* [WHAT YOU NEED TO DO]: Note each line in the data holding the string "color" and report it.

* [AVAILABLE DATA]:

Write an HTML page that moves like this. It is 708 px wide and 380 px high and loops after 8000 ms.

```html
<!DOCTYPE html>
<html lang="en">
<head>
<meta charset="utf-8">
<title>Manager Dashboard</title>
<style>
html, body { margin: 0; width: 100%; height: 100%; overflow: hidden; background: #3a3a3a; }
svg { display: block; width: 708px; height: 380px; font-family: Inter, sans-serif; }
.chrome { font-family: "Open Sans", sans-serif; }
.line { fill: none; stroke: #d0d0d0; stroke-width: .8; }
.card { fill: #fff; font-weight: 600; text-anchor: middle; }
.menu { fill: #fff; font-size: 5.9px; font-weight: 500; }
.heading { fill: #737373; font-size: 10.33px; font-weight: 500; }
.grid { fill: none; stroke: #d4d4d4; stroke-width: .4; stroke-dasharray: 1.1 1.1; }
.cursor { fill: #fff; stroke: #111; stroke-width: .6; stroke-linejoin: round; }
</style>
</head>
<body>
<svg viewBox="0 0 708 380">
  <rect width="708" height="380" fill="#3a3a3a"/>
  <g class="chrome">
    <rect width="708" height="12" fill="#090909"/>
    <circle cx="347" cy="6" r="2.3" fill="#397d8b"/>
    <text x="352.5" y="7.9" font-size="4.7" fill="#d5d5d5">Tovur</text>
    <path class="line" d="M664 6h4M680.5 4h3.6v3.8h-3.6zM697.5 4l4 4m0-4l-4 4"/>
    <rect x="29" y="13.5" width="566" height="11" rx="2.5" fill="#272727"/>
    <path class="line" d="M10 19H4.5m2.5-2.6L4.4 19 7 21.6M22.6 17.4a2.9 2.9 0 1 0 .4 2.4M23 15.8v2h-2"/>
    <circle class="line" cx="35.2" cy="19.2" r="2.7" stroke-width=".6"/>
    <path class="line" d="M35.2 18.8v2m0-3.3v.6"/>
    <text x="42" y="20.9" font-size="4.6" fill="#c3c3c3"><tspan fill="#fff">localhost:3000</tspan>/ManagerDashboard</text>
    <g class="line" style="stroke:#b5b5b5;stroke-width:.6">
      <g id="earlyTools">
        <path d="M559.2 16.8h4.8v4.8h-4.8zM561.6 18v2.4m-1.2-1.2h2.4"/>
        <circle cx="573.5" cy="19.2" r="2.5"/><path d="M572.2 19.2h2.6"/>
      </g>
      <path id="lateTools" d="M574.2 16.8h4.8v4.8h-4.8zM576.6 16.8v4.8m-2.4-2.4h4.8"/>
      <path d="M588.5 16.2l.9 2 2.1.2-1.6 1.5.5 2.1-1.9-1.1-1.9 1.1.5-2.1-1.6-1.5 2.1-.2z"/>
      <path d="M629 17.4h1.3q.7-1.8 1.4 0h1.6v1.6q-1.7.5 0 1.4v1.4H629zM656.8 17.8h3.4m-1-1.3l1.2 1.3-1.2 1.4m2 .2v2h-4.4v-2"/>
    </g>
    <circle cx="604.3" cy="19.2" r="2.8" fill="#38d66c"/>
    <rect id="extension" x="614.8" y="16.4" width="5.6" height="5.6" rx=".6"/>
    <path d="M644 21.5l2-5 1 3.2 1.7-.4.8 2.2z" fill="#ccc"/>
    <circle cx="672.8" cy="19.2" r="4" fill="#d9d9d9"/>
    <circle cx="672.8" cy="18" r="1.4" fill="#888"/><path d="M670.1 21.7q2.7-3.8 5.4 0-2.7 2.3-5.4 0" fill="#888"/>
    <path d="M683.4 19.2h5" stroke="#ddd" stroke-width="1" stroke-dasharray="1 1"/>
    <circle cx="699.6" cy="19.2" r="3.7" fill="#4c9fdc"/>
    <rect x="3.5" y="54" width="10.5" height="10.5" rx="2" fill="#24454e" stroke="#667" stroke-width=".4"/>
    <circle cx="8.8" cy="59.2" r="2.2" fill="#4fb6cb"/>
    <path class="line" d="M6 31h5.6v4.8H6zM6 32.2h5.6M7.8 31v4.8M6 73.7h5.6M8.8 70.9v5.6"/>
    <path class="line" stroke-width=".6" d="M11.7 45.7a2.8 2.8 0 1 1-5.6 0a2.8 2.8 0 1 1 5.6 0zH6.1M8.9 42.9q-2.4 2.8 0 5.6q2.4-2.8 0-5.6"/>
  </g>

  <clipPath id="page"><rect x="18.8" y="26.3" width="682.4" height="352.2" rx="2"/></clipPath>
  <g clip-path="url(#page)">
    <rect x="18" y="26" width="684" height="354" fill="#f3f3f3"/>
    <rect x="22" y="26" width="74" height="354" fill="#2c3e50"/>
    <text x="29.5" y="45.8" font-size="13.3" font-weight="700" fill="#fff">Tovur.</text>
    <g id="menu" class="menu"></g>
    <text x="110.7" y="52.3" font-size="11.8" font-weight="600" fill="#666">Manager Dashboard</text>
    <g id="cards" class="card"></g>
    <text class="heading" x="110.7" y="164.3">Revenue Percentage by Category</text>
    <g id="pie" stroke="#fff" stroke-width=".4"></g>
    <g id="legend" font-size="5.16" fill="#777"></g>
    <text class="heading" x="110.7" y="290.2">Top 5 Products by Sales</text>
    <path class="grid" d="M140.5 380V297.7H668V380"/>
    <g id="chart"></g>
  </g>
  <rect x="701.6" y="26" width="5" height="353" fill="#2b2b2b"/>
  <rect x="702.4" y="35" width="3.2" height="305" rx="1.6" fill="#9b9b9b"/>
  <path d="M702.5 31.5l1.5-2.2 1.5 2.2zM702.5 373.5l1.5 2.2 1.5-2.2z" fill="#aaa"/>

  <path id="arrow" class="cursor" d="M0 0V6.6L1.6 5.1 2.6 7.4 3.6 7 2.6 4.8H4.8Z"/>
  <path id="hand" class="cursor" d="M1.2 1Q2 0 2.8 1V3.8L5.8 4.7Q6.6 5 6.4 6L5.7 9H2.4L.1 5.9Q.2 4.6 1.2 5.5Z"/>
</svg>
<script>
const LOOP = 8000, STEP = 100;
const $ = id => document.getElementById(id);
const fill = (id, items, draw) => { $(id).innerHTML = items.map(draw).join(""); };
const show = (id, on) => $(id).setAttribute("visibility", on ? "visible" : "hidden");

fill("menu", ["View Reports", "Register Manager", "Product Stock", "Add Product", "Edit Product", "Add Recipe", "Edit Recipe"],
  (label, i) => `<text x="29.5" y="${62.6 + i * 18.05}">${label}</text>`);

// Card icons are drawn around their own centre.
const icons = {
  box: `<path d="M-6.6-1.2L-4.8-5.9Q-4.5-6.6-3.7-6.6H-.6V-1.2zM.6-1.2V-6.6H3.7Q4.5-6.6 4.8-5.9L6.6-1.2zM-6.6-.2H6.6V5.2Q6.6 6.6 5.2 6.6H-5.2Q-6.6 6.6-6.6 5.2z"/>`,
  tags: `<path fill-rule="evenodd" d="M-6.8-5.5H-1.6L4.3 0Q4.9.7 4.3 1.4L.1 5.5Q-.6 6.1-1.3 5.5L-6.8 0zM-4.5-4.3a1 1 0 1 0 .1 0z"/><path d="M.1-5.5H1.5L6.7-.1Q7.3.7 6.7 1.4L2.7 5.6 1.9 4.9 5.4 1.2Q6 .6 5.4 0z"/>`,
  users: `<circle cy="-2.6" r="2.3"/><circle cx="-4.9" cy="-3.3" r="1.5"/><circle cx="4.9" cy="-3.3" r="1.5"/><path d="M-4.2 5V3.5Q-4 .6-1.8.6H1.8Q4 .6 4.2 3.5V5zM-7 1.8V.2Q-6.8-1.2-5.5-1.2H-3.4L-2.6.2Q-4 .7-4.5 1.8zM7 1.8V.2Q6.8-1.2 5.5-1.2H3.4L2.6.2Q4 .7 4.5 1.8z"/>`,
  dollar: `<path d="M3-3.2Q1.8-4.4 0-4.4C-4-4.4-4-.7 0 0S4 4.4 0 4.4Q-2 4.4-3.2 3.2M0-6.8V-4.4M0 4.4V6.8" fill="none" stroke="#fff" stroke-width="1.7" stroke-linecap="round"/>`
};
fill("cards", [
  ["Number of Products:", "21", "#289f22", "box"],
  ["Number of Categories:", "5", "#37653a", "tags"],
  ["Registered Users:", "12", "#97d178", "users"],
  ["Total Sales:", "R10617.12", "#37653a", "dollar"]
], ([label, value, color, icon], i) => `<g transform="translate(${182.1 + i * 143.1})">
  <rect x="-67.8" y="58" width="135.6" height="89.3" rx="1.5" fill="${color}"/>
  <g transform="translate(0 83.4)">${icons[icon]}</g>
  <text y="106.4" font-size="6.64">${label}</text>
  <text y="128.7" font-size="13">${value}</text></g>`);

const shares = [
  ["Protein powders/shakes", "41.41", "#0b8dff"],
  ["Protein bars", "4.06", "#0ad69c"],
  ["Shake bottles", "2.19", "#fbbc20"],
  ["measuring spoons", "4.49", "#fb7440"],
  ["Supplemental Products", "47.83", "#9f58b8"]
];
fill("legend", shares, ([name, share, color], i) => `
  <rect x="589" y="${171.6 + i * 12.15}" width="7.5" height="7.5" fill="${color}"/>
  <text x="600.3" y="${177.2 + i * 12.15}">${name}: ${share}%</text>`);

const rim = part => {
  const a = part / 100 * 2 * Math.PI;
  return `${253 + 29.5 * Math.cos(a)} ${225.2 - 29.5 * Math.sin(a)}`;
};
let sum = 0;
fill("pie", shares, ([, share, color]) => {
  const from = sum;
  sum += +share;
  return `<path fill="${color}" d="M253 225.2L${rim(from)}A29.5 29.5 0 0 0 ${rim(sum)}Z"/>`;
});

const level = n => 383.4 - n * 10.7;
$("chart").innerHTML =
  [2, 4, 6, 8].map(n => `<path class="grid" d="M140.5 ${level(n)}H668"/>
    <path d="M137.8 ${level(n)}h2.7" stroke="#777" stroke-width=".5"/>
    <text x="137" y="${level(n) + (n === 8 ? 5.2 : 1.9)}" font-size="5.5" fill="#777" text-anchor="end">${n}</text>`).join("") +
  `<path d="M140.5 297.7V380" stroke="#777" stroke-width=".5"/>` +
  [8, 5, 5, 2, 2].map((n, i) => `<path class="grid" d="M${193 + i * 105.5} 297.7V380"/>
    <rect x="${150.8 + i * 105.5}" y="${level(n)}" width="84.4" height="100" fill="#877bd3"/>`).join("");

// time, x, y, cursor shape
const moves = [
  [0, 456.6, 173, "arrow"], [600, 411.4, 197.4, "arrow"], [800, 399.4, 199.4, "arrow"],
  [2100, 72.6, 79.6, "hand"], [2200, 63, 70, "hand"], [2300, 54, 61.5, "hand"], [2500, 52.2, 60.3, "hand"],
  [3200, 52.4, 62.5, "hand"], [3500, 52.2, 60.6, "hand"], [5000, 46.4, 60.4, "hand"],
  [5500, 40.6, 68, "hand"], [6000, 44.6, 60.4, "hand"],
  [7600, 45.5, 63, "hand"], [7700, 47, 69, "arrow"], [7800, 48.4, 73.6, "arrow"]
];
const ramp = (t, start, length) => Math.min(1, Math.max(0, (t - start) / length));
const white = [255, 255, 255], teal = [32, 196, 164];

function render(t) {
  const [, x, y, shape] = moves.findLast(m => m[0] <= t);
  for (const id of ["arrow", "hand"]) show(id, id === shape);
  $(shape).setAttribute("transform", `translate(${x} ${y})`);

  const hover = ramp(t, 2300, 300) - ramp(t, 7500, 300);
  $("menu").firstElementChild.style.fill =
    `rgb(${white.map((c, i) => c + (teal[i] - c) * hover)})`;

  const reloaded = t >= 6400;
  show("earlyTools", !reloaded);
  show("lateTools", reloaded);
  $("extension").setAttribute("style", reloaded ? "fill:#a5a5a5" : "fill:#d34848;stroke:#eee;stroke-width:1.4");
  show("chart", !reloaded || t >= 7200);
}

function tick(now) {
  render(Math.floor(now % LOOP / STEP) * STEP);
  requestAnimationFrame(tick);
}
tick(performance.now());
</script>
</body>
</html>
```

* [TASK ANSWER]:
], ([label, value, color, icon], i) => `<g transform="translate(${182.1 + i * 143.1})">
  <rect x="-67.8" y="58" width="135.6" height="89.3" rx="1.5" fill="${color}"/>
fill("legend", shares, ([name, share, color], i) => `
  <rect x="589" y="${171.6 + i * 12.15}" width="7.5" height="7.5" fill="${color}"/>
fill("pie", shares, ([, share, color]) => {
  return `<path fill="${color}" d="M253 225.2L${rim(from)}A29.5 29.5 0 0 0 ${rim(sum)}Z"/>`;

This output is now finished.